Noted economist and professor James K. Galbraith (yes, that last name does sound familiar, but…) recently delivered a presentation at Harvard in which he addressed some of the issues at hand as regards the US economy and its current and possible future state. Mr. Galbraith shed some much needed debunking light on at least a couple of market/urban myths that appear to preoccupy many a scared investor these days.
While in no way painting a deep-pink or rosy picture of the current or future state of affairs in the US economy for his audience, Mr. Galbraith did lay to rest a few of the scarier skeletons being trotted out by the less-than-savvy newsletter marketing machines and freshly-minted “financial advisors” these days. Namely, said Mr. Galbraith, “please understand that:”
1. Overwhelmingly, the present deficits are caused by the financial crisis. The financial crisis, the fall in asset (especially housing) values, and withdrawal of bank lending to business and households has meant a sharp decline in economic activity, and therefore a sharp decrease in tax revenues and an increase in automatic payments for unemployment insurance and the like.
2. According to a recent IMF staff analysis, fully half of the large increase in budget deficits in major economies around the world is due to collapsing tax revenues, and a further large share to low (often negative) growth in relation to interest payments on existing debt. Less than ten percent is due to increased discretionary public expenditure, as in: stimulus packages. This point is important because it shows that the claim that deficits have resulted from “overspending” is false, both in the United States and abroad.
Mr. Galbraith went on to observe that “The [real] financial tragedy facing the American middle class is therefore the destruction of the notion that houses embody net wealth.” He also notes that in recent years we have been subjected to a rising cacophony of nonsense about a looming financial crisis; i.e., we are told, future unfunded entitlements will bankrupt our government as the baby boomers retire.
Not so fast. As Mr. Galbraith noted, “There is nothing alarming about this. Just as the public debt can be eternal, and need never be paid off, a net debt position for Social Security and Medicare can likewise be eternal as well, since the government's net deficit is balanced by the nongovernment sector's net surplus. Spelling out the balance sheet in full for ‘the nation’ would be good financial- reporting practice. And in this case, it would usefully reduce the scare-content of claims that focus on liabilities without acknowledging the corresponding assets.”

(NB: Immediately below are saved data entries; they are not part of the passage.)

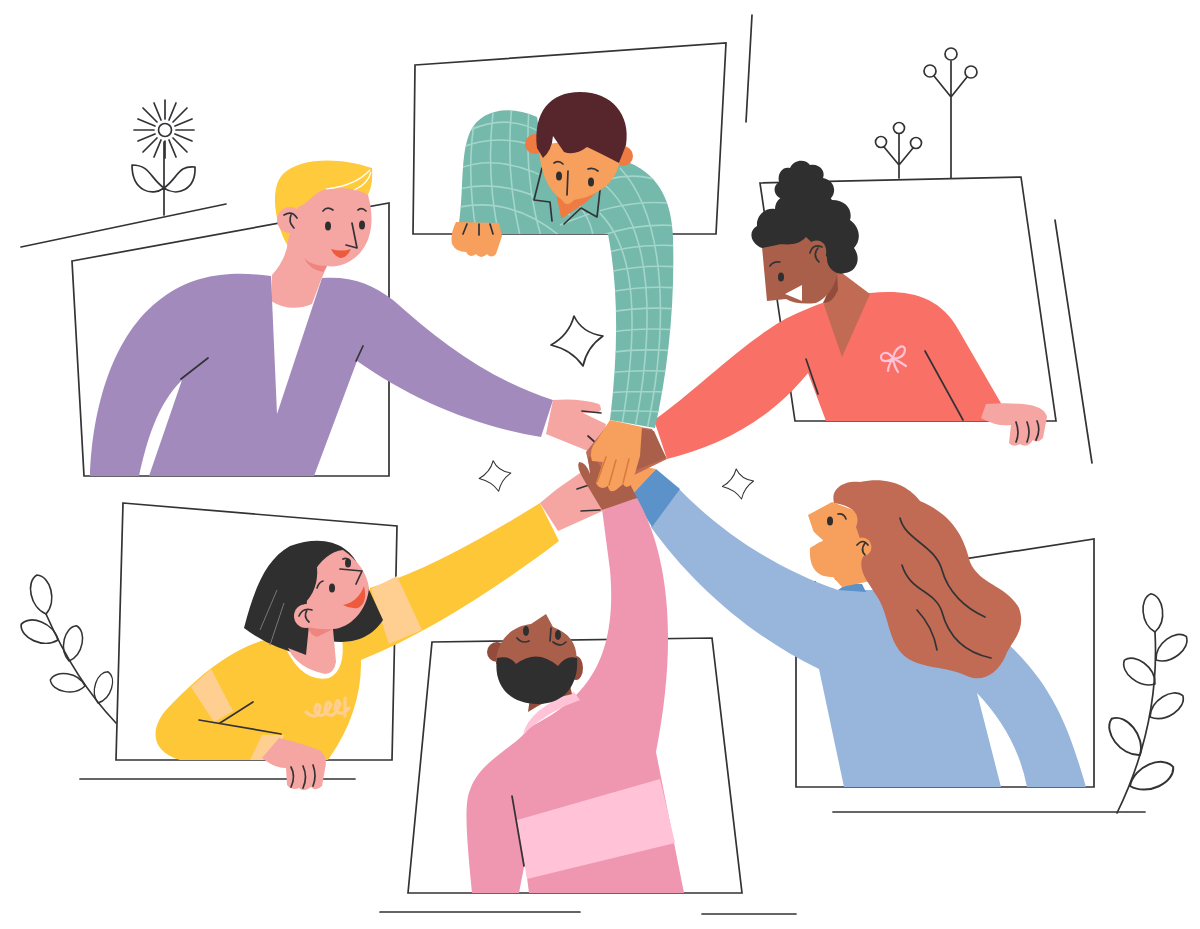
<!DOCTYPE html>
<html lang="en">
<head>
<meta charset="utf-8">
<title>Hands together</title>
<style>
:root{--ink:#333336;--paper:#fff;--purple:#a38abd;--green:#74b9ab;--grid:#a3d6ca;--red:#f87066;--yellow:#fec738;--blue:#98b6db;--cuff:#5b92ca;--pink:#ef96b0;--pale-pink:#ffc2d7;--peach:#ffcf91;--rose:#f5a6a2;--rose-deep:#ef8580;--orange:#f79f5c;--orange-deep:#ef7b42;--brown:#a95f49;--brown-light:#c16b54;--brown-deep:#934b3b;--blond:#ffcb3d;--maroon:#57262c;--black:#2f2f30;--lip:#ee5a3d}
html,body{margin:0;background:var(--paper);overflow:hidden}
svg{display:block;width:1200px;height:929px}
.line{fill:none;stroke:var(--ink);stroke-width:1.7;stroke-linecap:round;stroke-linejoin:round}
.frame{fill:var(--paper);stroke:var(--ink);stroke-width:1.7}
.paper{fill:var(--paper)}
.eye{fill:var(--black)}
.purple{fill:var(--purple)}.green{fill:var(--green)}.red{fill:var(--red)}.yellow{fill:var(--yellow)}.blue{fill:var(--blue)}.cuff{fill:var(--cuff)}.pink{fill:var(--pink)}.pale-pink{fill:var(--pale-pink)}.peach{fill:var(--peach)}
.rose{fill:var(--rose)}.rose-deep{fill:var(--rose-deep)}.orange{fill:var(--orange)}.orange-deep{fill:var(--orange-deep)}.brown{fill:var(--brown)}.brown-light{fill:var(--brown-light)}.brown-deep{fill:var(--brown-deep)}
.blond{fill:var(--blond)}.maroon{fill:var(--maroon)}.black{fill:var(--black)}.lip{fill:var(--lip)}
.check{fill:none;stroke:var(--grid);stroke-width:1.6}
.finger{fill:none;stroke-linecap:round;stroke-linejoin:round}
</style>
</head>
<body>
<svg viewBox="0 0 1200 929" role="img" aria-label="Six people reach out of window frames and join hands in the middle">
<defs>
  <path id="sparkle" d="M-3 -25Q5 -8 26 -5Q10 6 6 25Q-5 9 -26 4Q-8 -6 -3 -25Z"/>
  <path id="leaf" d="M0 0C-14 -10 -13 -36 0 -40C13 -36 14 -10 0 0Z"/>
  <path id="shirt-shape" d="M459 223C464 190 460 155 470 132C480 110 508 104 537 117L545 165L630 163C660 176 672 203 673 238C675 305 668 370 655 428L610 420C618 355 619 290 608 234L500 234Q485 225 459 223Z"/>
  <clipPath id="shirt-clip"><use href="#shirt-shape"/></clipPath>
</defs>

<g id="frames" class="frame">
  <polygon points="72,261 389,203 389,476 84,476"/>
  <polygon points="415,65 726,43 716,234 413,234"/>
  <polygon points="760,183 1021,177 1056,421 795,421"/>
  <polygon points="123,503 397,526 392,760 116,760"/>
  <polygon points="432,642 712,638 742,893 408,893"/>
  <polygon points="796,585 1094,539 1094,787 796,787"/>
</g>

<g id="ground-lines" class="line">
  <path d="M21 247L226 204M752 15L746 122M1055 220L1092 463M80 779H355M380 912H580M702 914H796M833 812H1145"/>
</g>

<g id="sun-flower" class="line">
  <circle cx="165" cy="130" r="6.5"/>
  <path d="M165 119V100M165 141V158M154 130H134M176 130H194M157 122L143 108M173 122L187 108M157 138L143 152M173 138L187 152M161 120L154 103M169 120L176 103M155 126L138 119M175 126L192 119M155 134L138 141M175 134L192 141M161 140L154 157M169 140L176 157M164 142V215"/>
  <path d="M164 188C152 197 132 191 132 165C150 165 150 178 164 188C178 178 178 165 195 167C196 190 177 197 164 188Z"/>
</g>
<g id="berry-stems" class="line">
  <path d="M951 61V178M951 97L934 76M951 97L967 77M899 134V178M899 165L884 147M899 165L913 148"/>
  <circle cx="951" cy="54" r="6"/><circle cx="930" cy="71" r="6"/><circle cx="971" cy="72" r="6"/>
  <circle cx="899" cy="128" r="5.5"/><circle cx="881" cy="142" r="5.5"/><circle cx="916" cy="143" r="5.5"/>
</g>
<g id="left-branch" class="line">
  <path d="M46 614Q75 680 116 723"/>
  <use href="#leaf" transform="translate(46 614) rotate(-13)"/>
  <use href="#leaf" transform="translate(58 640) rotate(-67)"/>
  <use href="#leaf" transform="translate(69 661) rotate(12) scale(.9)"/>
  <use href="#leaf" transform="translate(85 686) rotate(-80) scale(.88)"/>
  <use href="#leaf" transform="translate(98 703) rotate(18) scale(.82)"/>
</g>
<g id="right-branch" class="line">
  <path d="M1155 632Q1160 725 1117 813"/>
  <use href="#leaf" transform="translate(1155 632) rotate(-6) scale(.96)"/>
  <use href="#leaf" transform="translate(1156 660) rotate(52) scale(.96)"/>
  <use href="#leaf" transform="translate(1155 684) rotate(-52) scale(.97)"/>
  <use href="#leaf" transform="translate(1150 717) rotate(57) scale(.98)"/>
  <use href="#leaf" transform="translate(1140 755) rotate(-38) scale(1.15)"/>
  <use href="#leaf" transform="translate(1130 786) rotate(66) scale(1.18)"/>
</g>
<g id="sparkles" class="line">
  <use href="#sparkle" transform="translate(577 341)"/>
  <use href="#sparkle" transform="translate(495 476) scale(.61)"/>
  <use href="#sparkle" transform="translate(738 484) scale(.6)"/>
</g>

<g id="purple-jacket-man">
  <path class="paper" d="M271 295L277 414L316 300Z"/>
  <path class="blond" d="M288 246C275 225 269 188 283 174C300 157 340 157 372 168C373 181 371 192 365 199L320 205L300 232Z"/>
  <path class="rose" d="M298 207C312 202 313 190 330 189C346 187 360 190 368 195C374 216 373 238 360 253C350 264 336 268 327 266L321 280L312 304Q290 313 271 301L272 275Q287 258 288 240Z"/>
  <path class="rose-deep" d="M304 258Q312 266 327 266L323 272Q310 270 304 258Z"/>
  <circle class="rose" cx="290" cy="220" r="13"/>
  <path class="line" d="M284 215Q292 210 297 218M291 215Q288 222 294 228M323 211Q327 206 333 210M358 210Q362 207 366 211M352 223L357 248L346 245"/>
  <ellipse class="eye" cx="328" cy="226" rx="3" ry="4.5"/><ellipse class="eye" cx="362" cy="225" rx="3" ry="4.5"/>
  <path class="lip" d="M331 249Q342 252 351 249Q347 258 340 258Q334 256 331 249Z"/>
  <path d="M370 170Q355 186 326 189M371 172Q368 184 354 190" fill="none" stroke="#fff" stroke-width="1.2"/>
  <path class="purple" d="M90 476C92 410 112 334 162 298C195 273 234 271 271 276L277 414L322 278C352 276 372 284 393 300C440 342 490 380 553 400L541 437C470 425 410 398 357 361L314 476H149L182 380C157 405 147 440 139 476Z"/>
  <path class="line" d="M181 379L208 358M356 361L363 346"/>
</g>

<g id="red-sweater-woman">
  <path class="red" d="M654 420C700 388 755 330 800 312C822 302 845 295 870 293C910 289 940 297 958 329L1002 405L1001 421H826L808 373C770 420 720 446 667 459Z"/>
  <path class="brown-light" d="M824 305L838 270L870 294L842 357Z"/>
  <path class="brown-deep" d="M823 303L837 272L838 290Q832 304 823 303Z"/>
  <path class="brown" d="M762 247L767 301L786 299Q796 305 816 303Q833 295 838 272L832 236H780Z"/>
  <path class="paper" d="M785 294L802 285V301Q795 298 785 294Z"/>
  <g class="black">
    <path d="M762 248C750 243 748 231 757 226C756 215 766 207 775 209C775 199 786 192 796 195C808 186 826 190 832 200C846 200 853 210 850 220C861 228 861 241 854 248C862 259 856 272 845 273C836 276 826 268 827 257L806 237C795 249 781 242 777 245Z"/>
    <path d="M787 200C774 199 771 187 779 182C777 173 783 166 790 168C794 159 806 159 810 165C819 163 826 171 823 178C834 180 838 192 830 199C819 208 800 207 787 200Z"/>
  </g>
  <path class="brown" d="M806 252C805 243 817 236 824 244C830 253 823 267 813 270Z"/>
  <path class="line" d="M810 253Q813 243 822 247M818 248Q812 255 819 262M770 266Q773 261 780 262"/>
  <ellipse class="eye" cx="781" cy="277" rx="3" ry="4.5"/>
  <path class="line" d="M806 359L818 394M925 351L963 420"/>
  <path d="M893 358C886 348 878 355 882 360Q887 363 893 358C896 345 905 344 905 350C904 357 898 359 893 358Q888 366 888 371M893 358Q894 366 898 372M893 358Q900 362 906 366" fill="none" stroke="#ffc2d7" stroke-width="2.2" stroke-linecap="round"/>
  <path class="rose" d="M981 418L986 404Q1010 402 1030 405Q1045 408 1047 417L1043 438Q1037 444 1033 440Q1027 449 1020 444Q1013 448 1009 443L1011 425Q997 427 981 418Z"/>
  <path class="line" d="M1016 422Q1020 433 1016 442M1027 422Q1031 432 1027 442M1037 421Q1041 430 1036 440"/>
</g>

<g id="blue-sweater-woman">
  <path class="paper" d="M816 579L835 576V584L816 586Z"/>
  <path class="blue" d="M679 489C725 536 780 570 838 590L890 590L1008 644C1058 690 1072 740 1086 787H1027Q1017 735 977 693L1001 787H844L819 669C750 636 690 582 651 527Z"/>
  <path class="cuff" d="M656 469L680 489L652 527L632 494ZM838 590Q848 582 862 584L866 592Z"/>
  <path class="orange" d="M832 502L808 515L814 533L823 540L810 548C809 562 813 578 833 577L842 587L875 580L880 520Z"/>
  <path class="paper" d="M813 531L823 541L811 545Z"/>
  <path class="brown-light" d="M834 503C830 488 845 480 860 482C890 476 909 487 920 501C950 514 963 533 970 562C980 585 1006 585 1019 608C1027 630 1011 642 1006 655C998 674 982 683 967 676C945 666 924 669 907 658C888 644 890 618 878 598C867 580 855 568 865 553L856 527C862 512 849 505 834 503Z"/>
  <circle class="orange" cx="862" cy="547" r="9.5"/>
  <path class="line" d="M857 545Q863 538 868 545M865 543Q860 550 865 555M838 514Q844 513 846 519"/>
  <ellipse class="eye" cx="830" cy="521" rx="3" ry="4.5"/>
  <path class="line" d="M900 518C905 540 935 545 942 570C948 592 965 608 985 617M902 565C910 592 935 590 942 612C948 635 963 652 991 658M917 610Q933 627 937 650"/>
</g>

<g id="yellow-sweater-woman">
  <path class="yellow" d="M180 760C152 752 149 730 166 710C190 685 225 650 268 639L365 632L370 588C430 569 490 534 540 503L559 541C497 588 428 633 361 660Q362 712 328 760Z"/>
  <path class="peach" d="M371 589L397 576L422 630L389 644ZM191 687L211 669L233 711L214 722ZM262 735L284 735L274 760H250Z"/>
  <path class="paper" d="M282 640Q300 684 329 678Q346 670 342 638Z"/>
  <path class="black" d="M244 628C254 590 265 560 290 546C325 533 352 545 360 570L383 620C370 640 350 644 330 641L306 656Q270 648 244 628Z"/>
  <path class="rose" d="M312 575Q325 552 343 550Q366 566 369 588C367 611 350 628 333 629L336 662Q334 674 325 674Q297 668 288 648L306 655L309 625Q303 600 312 575Z"/>
  <path class="rose-deep" d="M308 627Q320 630 333 629L317 637Q310 635 308 627Z"/>
  <circle class="rose" cx="306" cy="616" r="12"/>
  <path class="black" d="M317 567Q319 590 303 605Q301 580 317 567Z"/>
  <path class="line" d="M299 616Q303 607 312 610M307 610Q303 617 309 622M340 569L362 571L356 584M317 588Q319 582 323 581M343 559Q347 557 350 561"/>
  <ellipse class="eye" cx="332" cy="588" rx="3" ry="4.5"/><ellipse class="eye" cx="348" cy="563" rx="3" ry="4.5"/>
  <path class="lip" d="M343 605Q358 602 364 586Q368 603 358 608Q350 609 343 605Z"/>
  <path d="M277 590L260 630M284 603L270 645" stroke="#777" stroke-width="1" fill="none"/>
  <path d="M306 712Q318 722 320 707Q316 700 315 711Q322 722 331 705Q327 697 325 711Q333 722 340 704Q337 695 335 709Q340 718 349 708M345 698V716" fill="none" stroke="#ffcf91" stroke-width="3.2" stroke-linecap="round"/>
  <path class="line" d="M199 720L281 734M220 723L253 702"/>
  <path class="rose" d="M262 758L279 738Q305 744 321 751Q328 758 325 769L322 786Q316 792 311 787Q304 793 299 788Q292 791 287 785L286 768Q274 768 262 758Z"/>
  <path class="line" d="M291 767Q296 776 291 787M303 766Q308 777 303 788M313 765Q317 776 313 786"/>
</g>

<g id="pink-sweater-man">
  <path class="pink" d="M602 509L637 498C672 560 676 650 656 752L684 893H529L525 862L519 893H472C468 850 463 805 470 790C480 760 515 748 530 727C585 700 618 660 610 570Z"/>
  <path class="pale-pink" d="M517 820L660 779L675 843L527 879ZM523 734Q530 708 574 692L580 700Q550 710 523 734Z"/>
  <path class="line" d="M512 796L524 866"/>
  <path class="brown-deep" d="M528 712L530 698L570 686L572 694Q545 700 528 712Z"/>
  <circle class="brown-deep" cx="497" cy="652" r="10"/><ellipse class="brown-deep" cx="576" cy="668" rx="7" ry="12"/>
  <path class="brown" d="M496 664C496 640 512 626 531 624L546 614L553 627C574 635 580 650 575 672Z"/>
  <path class="black" d="M497 658Q510 655 516 664Q537 648 558 666Q566 655 577 658C579 680 568 704 538 704C508 704 493 684 497 658Z"/>
  <ellipse class="eye" cx="526" cy="631" rx="3" ry="5"/><ellipse class="eye" cx="558" cy="635" rx="3" ry="5"/>
  <path class="line" d="M551 628L550 641M517 638Q522 644 529 641M553 642Q560 648 566 642"/>
</g>

<g id="green-shirt-man">
  <use href="#shirt-shape" class="green"/>
  <g clip-path="url(#shirt-clip)" class="check">
    <path d="M455 150Q500 130 545 150M455 170Q500 150 560 185M455 190Q510 175 570 215M455 208Q510 195 560 236M470 130Q510 112 545 135M476 110Q465 170 477 236M494 105Q485 170 499 236M512 105Q505 170 520 236M529 108Q524 180 541 236M560 225Q630 195 680 205M580 190Q630 165 670 185M600 236Q640 222 680 226M605 253Q640 243 680 246M605 273Q640 264 680 267M605 293Q640 285 680 288M605 313Q640 306 680 309M605 333Q640 327 680 330M605 353Q640 348 680 351M605 373Q640 369 680 372M605 393Q640 390 680 393M605 411Q640 410 680 413M590 205C640 240 638 330 622 425M605 185C655 230 654 330 635 428M620 168C668 220 668 330 647 430M570 195Q590 215 593 236"/>
  </g>
  <path class="orange-deep" d="M554 185L561 219L597 195L590 180Z"/>
  <path class="green" d="M541 168L532 200L550 204V221L561 217L555 190ZM597 192L564 224L582 208L599 217L602 190Z"/>
  <path class="line" d="M542 168L534 200L550 202L552 221M600 190L597 217L581 208L564 224"/>
  <circle class="orange-deep" cx="535" cy="144" r="10"/><circle class="orange-deep" cx="623" cy="156" r="10"/>
  <path class="orange" d="M539 145Q540 185 562 200Q567 208 574 200C600 196 619 180 621 155L580 140Z"/>
  <path class="maroon" d="M537 148C533 112 550 92 580 92C612 92 631 115 626 145L619 163Q600 153 587 147Q575 156 564 152L553 136Q552 150 543 158Z"/>
  <path class="line" d="M568 171L567 195M554 163Q559 160 563 164M588 169Q593 167 598 171"/>
  <ellipse class="eye" cx="559" cy="176" rx="3" ry="4.5"/><ellipse class="eye" cx="591" cy="182" rx="3" ry="4.5"/>
  <path class="orange" d="M456 222L499 223L502 236L496 254Q491 259 487 254Q481 260 476 254Q470 259 466 252Q456 252 452 244Q450 234 456 222Z"/>
  <path class="line" d="M467 224L463 234M479 224V235M490 224L493 234"/>
</g>

<g id="joined-hands">
  <path class="rose" d="M553 400Q580 398 599 404Q603 409 599 412L583 413L606 424L600 455L588 451L546 434Z"/>
  <path class="line" d="M582 411L601 413M588 436L597 444"/>
  <path class="rose" d="M540 503L557 489L580 473L604 480L607 509L558 531Z"/>
  <path class="line" d="M577 489L589 485M581 511L600 510"/>
  <path class="orange" d="M656 469L632 495L622 484L640 466Z"/>
  <path class="brown-light" d="M652 429L667 459L628 478L592 478L586 452L610 422Z"/>
  <path class="brown" d="M642 429L654 431L666 458L634 471ZM602 510L584 480Q576 467 579 462Q586 462 590 474L588 458Q593 452 600 466L628 480L637 498Z"/>
  <path class="orange" d="M610 420L642 427L640 456L632 484Q626 490 623 484L616 490Q609 494 608 486Q600 491 596 483L603 462L592 461Q588 450 597 440Z"/>
  <path class="finger" stroke="#d97a3a" stroke-width="1.5" d="M609 485L616 460M623 483L629 459M597 482L606 457"/>
</g>
</svg>
</body>
</html>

So, while [economic] Halloween appears to have made an early appearance in some publications, it may be useful to parse the presentation made by Mr. Galbraith last week. Reading it might just shift some perceptions and turn a few scary visitors lurking in your mailbox into wannabe…trick - sters. Save the candy for others.
Jon Nadler is a Senior Analyst at Kitco Metals Inc. North America